Also if you applied LM to a CPU with a copper heatsink it will need reapplied. The copper is porous and will have absorbed some of the lm to fill it's own micro gaps. You will notice it is permanently stained silver now this is fine.

If reapplying doesn't improve at all it will definitely be a contact issue.

Other than that replacing it with Honeywell ptm 7950 instead of lm could give results since it is thick for contact .


@izy wrote:

Try upsiren ux pro instead of laird it is an extremely well performing thermal putty much higher than the ones you mentioned.

There are also different types of liquid metal like conductonaut extreme.

Liquid metal performs worse if you can't get a solid contact with the CPU which is why putty helps because it smushes down.

Also if you applied LM to a CPU with a copper heatsink it will need reapplied.
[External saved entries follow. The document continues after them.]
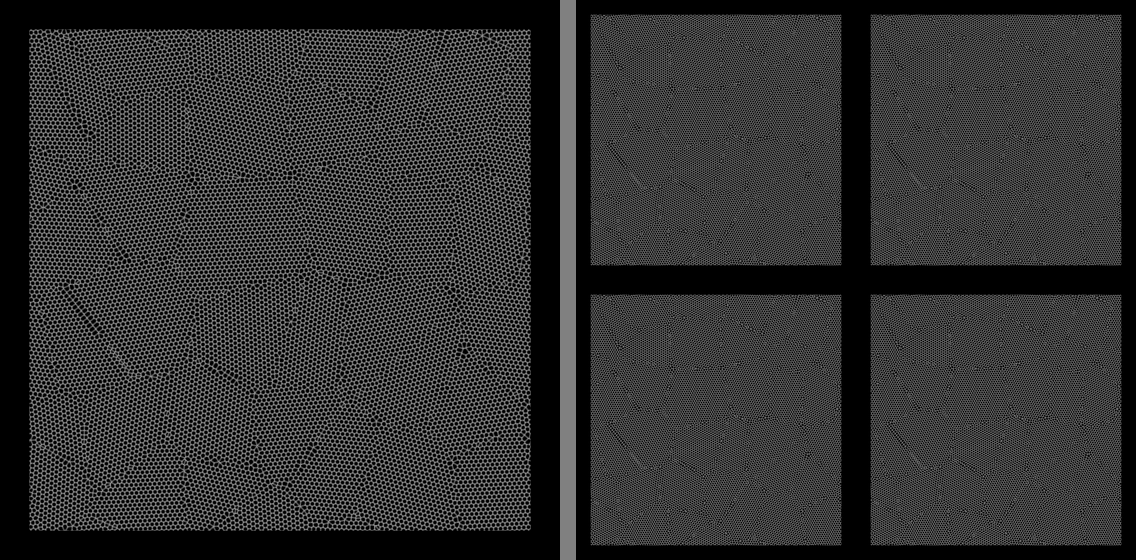
Left: one tile. Right: repeated 2 by 2.
Reproduce this pattern procedurally as a Shadertoy shader.

```glsl
// A polycrystalline honeycomb sheet in a black frame. Grains are wrapped Voronoi
// regions, each holding a turned triangular lattice of ring centres; centres at
// grain borders settle by springs, and the Voronoi edges of all centres are the bonds.

#define FRAME 0.0515      // black margin, in canvas units
#define RINGS 108.0       // rings across the sheet
#define GRID 6.0          // grains across the sheet
#define REACH 2.7         // search radius, in rings
#define BORDER_GAP 0.07   // empty strip on each side of a grain border
#define SPRING 0.36       // strength of the border relaxation
#define BOND_WIDTH 0.31
#define BOND_LIGHT 0.335
#define ATOM_RADIUS 0.34
#define ATOM_LIGHT 0.245

const int MAX_GRAINS = 8;
const int MAX_RINGS = 48;

vec2 hash2(vec2 c) {
    return fract(sin(vec2(dot(c, vec2(127.1, 311.7)), dot(c, vec2(269.5, 183.3)))) * 43758.5453);
}

// Grain seed in ring units; the random offset wraps with the sheet
vec2 grainSeed(vec2 cell) {
    return (cell + hash2(mod(cell, GRID) + 3.0)) * RINGS / GRID;
}

// Lattice basis of a grain, turned by a random angle up to 60 degrees
mat2 grainBasis(vec2 cell) {
    float a = hash2(mod(cell, GRID) + 41.0).x * 1.0472;
    return mat2(cos(a), sin(a), -sin(a), cos(a)) * mat2(1.0, 0.0, 0.5, 0.8660);
}

// Signed distance to the bisector of two points, positive on the side of own
float bisector(vec2 q, vec2 own, vec2 other) {
    return dot(0.5 * (own + other) - q, normalize(other - own));
}

void mainImage(out vec4 fragColor, in vec2 fragCoord) {
    vec2 uv = fragCoord / iResolution.xy;
    vec2 p = (uv - FRAME) / (1.0 - 2.0 * FRAME) * RINGS;
    vec2 inside = min(p, RINGS - p);
    float border = min(inside.x, inside.y);
    fragColor = vec4(0.0, 0.0, 0.0, 1.0);
    if (border < 0.0) return;

    // Nearest grain
    vec2 home = floor(p * GRID / RINGS), nearCell = home;
    float nearest = 1e6;
    for (int k = 0; k < 25; k++) {
        vec2 cell = home + vec2(k % 5 - 2, k / 5 - 2);
        float d = distance(p, grainSeed(cell));
        if (d < nearest) { nearest = d; nearCell = cell; }
    }

    // All grains whose border is within reach
    vec2 cells[MAX_GRAINS], seeds[MAX_GRAINS];
    cells[0] = nearCell;
    seeds[0] = grainSeed(nearCell);
    int grains = 1;
    for (int k = 0; k < 25; k++) {
        vec2 cell = home + vec2(k % 5 - 2, k / 5 - 2);
        if (cell == nearCell || grains >= MAX_GRAINS) continue;
        vec2 seed = grainSeed(cell);
        if (bisector(p, seeds[0], seed) < REACH) {
            cells[grains] = cell;
            seeds[grains++] = seed;
        }
    }

    // Ring centres around p, each kept only inside its own grain
    vec2 rings[MAX_RINGS], relaxed[MAX_RINGS];
    int count = 0;
    for (int g = 0; g < grains; g++) {
        mat2 basis = grainBasis(cells[g]);
        vec2 base = round(inverse(basis) * (p - seeds[g]));
        for (int k = 0; k < 49; k++) {
            vec2 q = seeds[g] + basis * (base + vec2(k % 7 - 3, k / 7 - 3));
            bool keep = distance(p, q) < REACH && count < MAX_RINGS;
            for (int h = 0; h < grains && keep; h++)
                if (h != g) keep = bisector(q, seeds[g], seeds[h]) > BORDER_GAP;
            if (keep) rings[count++] = q;
        }
    }

    // Springs push crowded centres apart, pull loose ones in; find the closest one
    int closest = 0;
    float closestDist = 1e6;
    for (int i = 0; i < count; i++) {
        vec2 shift = vec2(0.0);
        for (int j = 0; j < count && grains > 1; j++) {
            vec2 away = rings[i] - rings[j];
            float d = length(away);
            if (j != i && d < 1.45) shift += away / max(d, 0.01) * (1.0 - d);
        }
        relaxed[i] = rings[i] + SPRING * shift;
        float d = distance(p, relaxed[i]);
        if (d < closestDist) { closestDist = d; closest = i; }
    }

    // Distances to the two nearest bonds, and from them to the atom they share
    float e1 = 1e3, e2 = 1e3;
    for (int j = 0; j < count; j++) {
        if (j == closest) continue;
        float e = bisector(p, relaxed[closest], relaxed[j]);
        e2 = min(e2, max(e, e1));
        e1 = min(e1, e);
    }
    float atomDist = sqrt((e1 * e1 + e2 * e2 - e1 * e2) * 4.0 / 3.0);

    float light = BOND_LIGHT * (1.0 - smoothstep(0.02, BOND_WIDTH, e1))
                + ATOM_LIGHT * (1.0 - smoothstep(0.0, ATOM_RADIUS, atomDist));
    fragColor.rgb = vec3(light * smoothstep(0.0, 0.25, border));
}
```
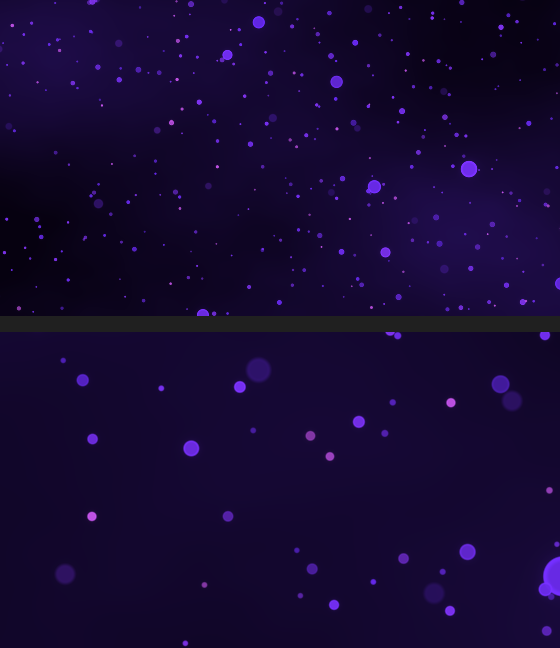
Top, the full canvas; bottom, a detail of the centre.
Reproduce this background procedurally as a Shadertoy shader.

```glsl
// Glowing violet discs and dust drifting over a dark indigo haze.

vec4 hash4(vec2 p) {
    vec4 q = fract(p.xyxy * vec4(0.1031, 0.1030, 0.0973, 0.1099));
    q += dot(q, q.wzxy + 33.33);
    return fract((q.xxyz + q.yzzw) * q.zywx);
}

float valueNoise(vec2 p) {
    vec2 cell = floor(p);
    vec2 f = fract(p);
    f = f * f * (3.0 - 2.0 * f);
    float low = mix(hash4(cell).x, hash4(cell + vec2(1, 0)).x, f.x);
    float high = mix(hash4(cell + vec2(0, 1)).x, hash4(cell + vec2(1, 1)).x, f.x);
    return mix(low, high, f.y);
}

float fbm(vec2 p) {
    float sum = 0.0;
    float amplitude = 0.5;
    for (int i = 0; i < 4; i++) {
        sum += amplitude * valueNoise(p);
        p = mat2(1.6, 1.2, -1.2, 1.6) * p + 7.3;
        amplitude *= 0.5;
    }
    return sum;
}

// Soft elliptical lobe used to light or darken the haze.
float lobe(vec2 p, vec2 centre, vec2 size) {
    vec2 d = (p - centre) / size;
    return exp(-dot(d, d));
}

vec3 haze(vec2 p, float aspect) {
    vec2 q = vec2(p.x / aspect, p.y);
    float light = 0.28;
    light += 0.58 * lobe(q, vec2(0.12, 0.84), vec2(0.30, 0.30));
    light += 0.56 * lobe(q, vec2(0.90, 0.20), vec2(0.27, 0.34));
    light += 0.13 * lobe(q, vec2(0.50, 0.55), vec2(0.30, 0.35));
    light -= 0.28 * lobe(q, vec2(0.03, 0.12), vec2(0.30, 0.36));
    light -= 0.22 * lobe(q, vec2(0.88, 0.92), vec2(0.25, 0.30));
    light += 0.50 * (fbm(p * vec2(2.2, 3.2) + 4.0) - 0.45);
    return mix(vec3(0.024, 0.004, 0.062), vec3(0.128, 0.052, 0.308), clamp(light, 0.0, 1.0));
}

// One scatter of discs: radii holds the smallest and largest radius,
// opacity the faintest and strongest, pink the share of magenta tint.
vec3 scatterDiscs(vec3 base, vec2 p, float cellSize, float density, vec2 radii,
                  vec2 opacity, float blur, float pink, float seed) {
    vec2 home = floor(p / cellSize);
    for (int y = -1; y <= 1; y++) {
        for (int x = -1; x <= 1; x++) {
            vec2 cell = home + vec2(x, y);
            vec4 place = hash4(cell + seed);
            vec4 look = hash4(cell + seed + 57.0);
            if (place.z > density) continue;

            float radius = mix(radii.x, radii.y, look.x * look.x);
            float d = length(p - (cell + place.xy) * cellSize);
            float disc = 1.0 - smoothstep(-blur, blur, d - radius);
            float rim = smoothstep(0.65, 0.95, d / radius);
            float glow = 0.07 * exp(-3.0 * max(d - radius, 0.0) / radius);

            vec3 tint = mix(vec3(0.40, 0.16, 0.95), vec3(0.55, 0.22, 1.0), look.z);
            tint = mix(tint, vec3(0.80, 0.34, 0.95), step(1.0 - pink, look.w));
            tint *= 0.97 + 0.15 * rim;
            float strength = mix(opacity.x, opacity.y, look.y);
            base = mix(base, tint, strength * max(disc, glow));
        }
    }
    return base;
}

void mainImage(out vec4 fragColor, in vec2 fragCoord) {
    vec2 p = fragCoord / iResolution.y;
    float aspect = iResolution.x / iResolution.y;
    float edge = max(0.0012, 0.55 / iResolution.y);

    vec3 color = haze(p, aspect);

    // Blurred distant discs
    color = scatterDiscs(color, p, 0.20, 0.32, vec2(0.010, 0.017), vec2(0.10, 0.36), 0.003, 0.0, 11.0);
    // Large bright discs
    color = scatterDiscs(color, p, 0.30, 0.36, vec2(0.015, 0.031), vec2(0.80, 1.0), edge, 0.0, 23.0);
    // Small discs
    color = scatterDiscs(color, p, 0.095, 0.58, vec2(0.005, 0.0095), vec2(0.50, 1.0), edge, 0.08, 41.0);
    // Fine dust
    color = scatterDiscs(color, p, 0.080, 0.60, vec2(0.0026, 0.0050), vec2(0.55, 1.0), edge, 0.22, 73.0);

    fragColor = vec4(color, 1.0);
}
```
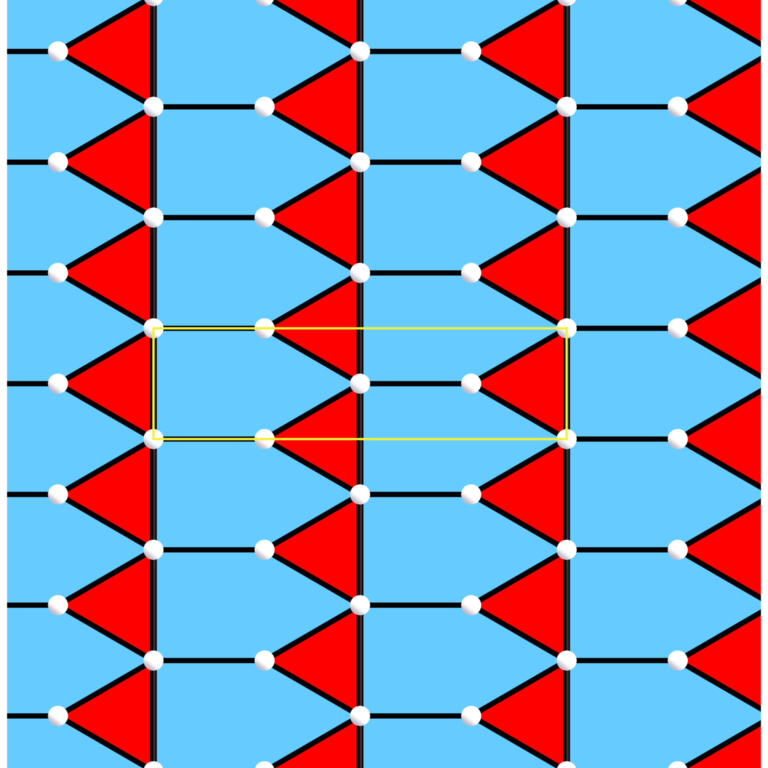
Reproduce this pattern procedurally as a WebGL 2 fragment shader.

```glsl
#version 300 es
precision highp float;
// Staggered columns of red triangles joined by black bars and white beads, with one yellow unit cell.

#define PITCH 0.2690          // distance between columns
#define PERIOD 0.1442         // distance between beads down a column
#define ORIGIN vec2(0.1998, 0.5725)
#define DEPTH 0.1243          // base to apex of a triangle
#define BAR_HALF 0.0034
#define SPINE_HALF 0.0044
#define BEAD_RADIUS 0.0131
#define CELL_HALF 0.0015
#define MARGIN 0.0092
#define SOFTNESS 0.0013

uniform vec2 u_resolution;
out vec4 outColor;

const vec3 SKY = vec3(0.40, 0.80, 1.0);
const vec3 RED = vec3(1.0, 0.0, 0.0);
const vec3 INK = vec3(0.01, 0.01, 0.02);
const vec3 SPINE_GREY = vec3(0.30, 0.23, 0.24);
const vec3 BEAD_LIGHT = vec3(1.0);
const vec3 BEAD_SHADE = vec3(0.76, 0.73, 0.78);
const vec3 YELLOW = vec3(0.95, 0.94, 0.22);
const vec3 PAPER = vec3(1.0);

float segmentDistance(vec2 p, vec2 a, vec2 b) {
    vec2 ab = b - a;
    return length(p - a - ab * clamp(dot(p - a, ab) / dot(ab, ab), 0.0, 1.0));
}

float boxDistance(vec2 p, vec2 halfSize) {
    vec2 d = abs(p) - halfSize;
    return length(max(d, 0.0)) + min(max(d.x, d.y), 0.0);
}

// Coverage of a shape from its signed distance
float cover(float d) {
    float blur = max(SOFTNESS, 0.7 / min(u_resolution.x, u_resolution.y));
    return 1.0 - smoothstep(-blur, blur, d);
}

void paintBead(inout vec3 color, vec2 offset) {
    vec2 q = offset / BEAD_RADIUS;
    float light = smoothstep(-0.95, -0.15, dot(q, normalize(vec2(0.6, 0.8))));
    color = mix(color, mix(BEAD_SHADE, BEAD_LIGHT, light), cover(length(offset) - BEAD_RADIUS));
}

void main() {
    vec2 uv = gl_FragCoord.xy / u_resolution;
    vec2 p = uv - ORIGIN;

    // Local frame: spine at x = 0, apex row at y = 0, odd columns shifted by half
    float column = ceil(p.x / PITCH);
    float row = mod(p.y - 0.5 * column * PERIOD, PERIOD) - 0.5 * PERIOD;
    vec2 local = vec2(p.x - column * PITCH, row);
    vec2 folded = vec2(local.x, abs(row));
    vec2 apex = vec2(-DEPTH, 0.0);
    vec2 corner = vec2(0.0, 0.5 * PERIOD);
    vec2 barStart = vec2(-PITCH, 0.0);

    // Triangle fill
    vec2 side = corner - apex;
    vec2 normal = normalize(vec2(-side.y, side.x));
    vec3 color = mix(SKY, RED, cover(dot(folded - apex, normal)));

    // Slanted sides and horizontal bars
    float strokes = min(segmentDistance(folded, apex, corner),
                        segmentDistance(local, barStart, apex));
    color = mix(color, INK, cover(strokes - BAR_HALF));

    // Vertical spines, black with a grey streak
    float spineX = p.x - PITCH * floor(p.x / PITCH + 0.5);
    color = mix(color, INK, cover(abs(spineX) - SPINE_HALF));
    color = mix(color, SPINE_GREY, 0.8 * cover(abs(spineX - 0.0012) - 0.0015));

    // Beads at every joint
    paintBead(color, local - apex);
    paintBead(color, local - barStart);
    paintBead(color, vec2(local.x, row - sign(row) * corner.y));

    // Outline of one unit cell, two columns wide
    vec2 cellHalf = vec2(PITCH, 0.5 * PERIOD);
    float cell = abs(boxDistance(p - vec2(PITCH, -0.5 * PERIOD), cellHalf));
    color = mix(color, YELLOW, cover(cell - CELL_HALF));

    // Blank strips at the left and right
    color = mix(color, PAPER, cover(min(uv.x, 1.0 - uv.x) - MARGIN));
    outColor = vec4(color, 1.0);
}
```
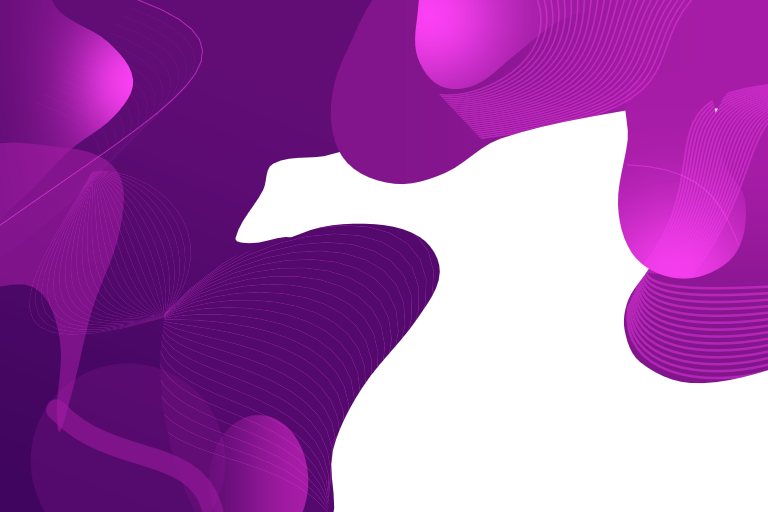
This background is drawn by a WebGL 2 fragment shader. Its source:

```glsl
#version 300 es
precision highp float;
uniform vec2 u_resolution;
out vec4 fragColor;

// Palette
const vec3 INK = vec3(.25, .02, .37);
const vec3 PLUM = vec3(.38, .05, .46);
const vec3 VIOLET = vec3(.51, .08, .55);
const vec3 ORCHID = vec3(.65, .11, .65);
const vec3 PINK = vec3(.98, .25, .95);

const int KNOTS = 10;
const float HAIR = .03;

float segment(vec2 p, vec2 a, vec2 b) {
  vec2 w = p - a, e = b - a;
  return length(w - e * clamp(dot(w, e) / max(dot(e, e), 1e-6), 0., 1.));
}

float cover(float d, float px) { return clamp(.5 - d / px, 0., 1.); }

float glow(vec2 p, vec2 centre, float radius) {
  vec2 q = (p - centre) / radius;
  return exp(-dot(q, q));
}

// Filled closed curve through its knots, with tangents scaled to each span
float shape(vec2 p, vec2 v[KNOTS], float px) {
  float d = 1e4, side = 1.;
  for (int i = 0; i < KNOTS; i++) {
    vec2 a = v[i], b = v[(i + 1) % KNOTS], from = a;
    float span = length(b - a);
    vec2 ta = normalize(b - v[(i + KNOTS - 1) % KNOTS]) * span;
    vec2 tb = normalize(v[(i + 2) % KNOTS] - a) * span;
    for (int j = 1; j <= 6; j++) {
      float t = float(j) / 6., u = 1. - t;
      vec2 to = a * u * u * (1. + 2. * t) + b * t * t * (1. + 2. * u) + t * u * (ta * u - tb * t);
      d = min(d, segment(p, from, to));
      if ((from.y > p.y) != (to.y > p.y) &&
          p.x < from.x + (to.x - from.x) * (p.y - from.y) / (to.y - from.y)) side = -side;
      from = to;
    }
  }
  return cover(side * d, px);
}

// Family of cubic curves blended from one edge to the other
float strands(vec2 p, mat4x2 first, mat4x2 last, int count, float width, float px) {
  float dist = 1e4;
  for (int i = 0; i < count; i++) {
    mat4x2 m = first + (last - first) * (float(i) / float(max(count - 1, 1)));
    vec2 a = m[0], b = m[1], c = m[2], d = m[3], from = a;
    vec2 lo = min(min(a, b), min(c, d)) - width - px;
    vec2 hi = max(max(a, b), max(c, d)) + width + px;
    if (any(lessThan(p, lo)) || any(greaterThan(p, hi))) continue;
    for (int j = 1; j <= 16; j++) {
      float t = float(j) / 16., u = 1. - t;
      vec2 to = u * u * u * a + 3. * u * t * (u * b + t * c) + t * t * t * d;
      dist = min(dist, segment(p, from, to));
      from = to;
    }
  }
  return cover(dist - width, px);
}

void main() {
  // Percent of the canvas height
  float px = 100. / u_resolution.y;
  vec2 p = gl_FragCoord.xy * px;

  // Dark ground and white opening
  vec3 col = mix(INK, PLUM, smoothstep(0., 110., p.y + p.x * .4));
  float opening = shape(p, vec2[](vec2(63.3, 69.5), vec2(53.3, 68), vec2(51.4, 62.9), vec2(46, 53.5), vec2(48.8, 52.5),
    vec2(58.6, 52.7), vec2(62.5, 35.5), vec2(66, -17), vec2(176, -17), vec2(176, 88)), px);
  col = mix(col, vec3(1), opening);

  // Central lobe
  float lobe = shape(p, vec2[](vec2(32.2, 39), vec2(58.6, 54.3), vec2(71.3, 56.3), vec2(82, 53.7), vec2(85.9, 46.9),
    vec2(81.6, 37.9), vec2(70.7, 24.2), vec2(65, 12), vec2(63.7, -4), vec2(45, -12)), px);
  col = mix(col, mix(INK, PLUM, .6), lobe);
  col = mix(col, VIOLET, .3 * cover(length(p - vec2(25, 10)) - 19., px));

  // Upper canopy and right-hand lobes
  float canopy = shape(p, vec2[](vec2(78, 104), vec2(67.4, 89.3), vec2(64.6, 77.5), vec2(67.8, 68.2), vec2(77.1, 64.1),
    vec2(86.9, 66.2), vec2(97.7, 72.9), vec2(122.7, 78.5), vec2(160, 84), vec2(156, 112)), px);
  float shelf = shape(p, vec2[](vec2(126.6, 47.3), vec2(122.7, 41.4), vec2(122, 35.5), vec2(125, 29.3), vec2(134.8, 25.2),
    vec2(150, 27.7), vec2(164, 34), vec2(164, 84), vec2(144, 84), vec2(134.8, 61)), px);
  float drop = shape(p, vec2[](vec2(123.4, 83.4), vec2(122.6, 72.7), vec2(120.7, 60), vec2(123.4, 50.6), vec2(129.9, 46.1),
    vec2(137.7, 46.3), vec2(144.1, 51.2), vec2(145.5, 61), vec2(141.6, 67.8), vec2(136.7, 84.4)), px);
  col = mix(col, mix(VIOLET, ORCHID, smoothstep(30., 70., p.y)), shelf);
  col = mix(col, mix(VIOLET, ORCHID, smoothstep(75., 140., p.x)), canopy);
  col = mix(col, mix(ORCHID, PINK, .9 * glow(p, vec2(132, 46), 16.)), drop);

  // Bright lobes along the top
  float pill = shape(p, vec2[](vec2(84, 106), vec2(81.4, 96), vec2(81.6, 88.7), vec2(86, 83.2), vec2(92.8, 83.4),
    vec2(100.6, 89.3), vec2(109.4, 96), vec2(125, 102), vec2(125, 112), vec2(98, 114)), px);
  col = mix(col, PINK, pill * glow(p, vec2(84, 97), 17.));
  float petal = shape(p, vec2[](vec2(6, 106), vec2(11.7, 97.7), vec2(21.1, 91.8), vec2(26, 84.4), vec2(22.5, 77.5),
    vec2(13.7, 70.7), vec2(4, 61), vec2(-8, 53), vec2(-12, 80), vec2(-8, 106)), px);
  col = mix(col, mix(VIOLET, PINK, glow(p, vec2(27, 84), 13.)), petal * smoothstep(-12., 22., p.x));

  // Translucent folds at the lower left
  float fold = shape(p, vec2[](vec2(-6, 69), vec2(13.7, 71), vec2(23, 66.4), vec2(23.4, 55), vec2(18, 39.5),
    vec2(13.7, 22), vec2(11.3, 16), vec2(11.7, 33.6), vec2(6.8, 43.8), vec2(-6, 45.3)), px);
  float foot = cover(length((p - vec2(50.5, 6)) * vec2(1, .75)) - 9.7, px);
  mat4x2 band = mat4x2(11, 20, 22, 8, 40, 14, 42, -2);
  col = mix(col, ORCHID, .55 * fold);
  col = mix(col, ORCHID, foot * smoothstep(36., 60., p.x));
  col = mix(col, ORCHID, .5 * strands(p, band, band, 1, 2., px));

  // Fine line work
  mat4x2 edge = mat4x2(27, 100, 54, 90, 34, 80, 0, 56);
  mat4x2 thread = mat4x2(122.6, 67.8, 146, 67, 141, 50, 150, 43.8);
  float fine = .4 * lobe * strands(p, mat4x2(31, 37.5, 62.5, 72.7, 113, 60, 65, 14),
    mat4x2(31, 37.5, 17.6, 6, 51, 16, 64, 0), 26, HAIR, px);
  fine += .3 * strands(p, mat4x2(18, 66.4, 29, 68, 46, 55, 32, 38),
    mat4x2(18, 66.4, 11, 53, -12, 25, 32, 38), 26, HAIR, px);
  fine += .12 * strands(p, edge - 20., edge, 14, HAIR, px);
  fine += .5 * (strands(p, edge, edge, 1, .1, px) + drop * strands(p, thread, thread, 1, .1, px));

  // Bold ribbed bands
  float bold = canopy * strands(p, mat4x2(105, 100, 109, 88, 94, 80.5, 86, 81.5),
    mat4x2(135, 100, 125, 88, 137, 78.5, 94, 73), 24, .15, px);
  bold += max(drop, shelf) * strands(p, mat4x2(150, 83.4, 125, 80.5, 141, 67, 125, 47),
    mat4x2(154, 78.5, 145.5, 76.6, 148, 63, 135, 46), 20, .18, px);
  bold += shelf * strands(p, mat4x2(150, 44, 137, 43.4, 127, 43.4, 126, 47),
    mat4x2(150, 27.5, 137, 24, 121, 27, 122.7, 40), 14, .25, px);
  col = mix(col, PINK, clamp(fine + .4 * bold, 0., 1.));
  fragColor = vec4(col, 1);
}
```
The copper is porous and will have absorbed some of the lm to fill it's own micro gaps. You will notice it is permanently stained silver now this is fine.

If reapplying doesn't improve at all it will definitely be a contact issue.

Other than that replacing it with Honeywell ptm 7950 instead of lm could give results since it is thick for contact .


Thanks for the advice. I'll make sure to consider upsiren ux pro the next time, 16.8 W/mK sounds huuuuge (if true).

Not sure if I'm ready to deal with LM, from what I've seen the process isn't that easy + there's a huge risk of electrical damage if done improperly. And I don't think I know repair shops which I trust enough to do it for me 'professionally'. 

Also, the more I think about it, a contact issue could really be the case. This time around when I lifted the heatsink I noticed that thermal paste hasn't spread that well on the GPU crystal and the corresponding heatsink area, like it has on CPU. Here's the photo (don't mind the solid thermal pads, I got rid of them): 20230904_135840371_iOS.jpg

I don't really know if that's normal paste spreading or there's something wrong with the contact on GPU side.

izy
Level 11

Yeah looks like uneven pressure/spreading on GPU since paste has shifted left


@izy wrote:

Yeah looks like uneven pressure/spreading on GPU since paste has shifted left


Is there any 'easy' way to fix it without buying a new heatsink?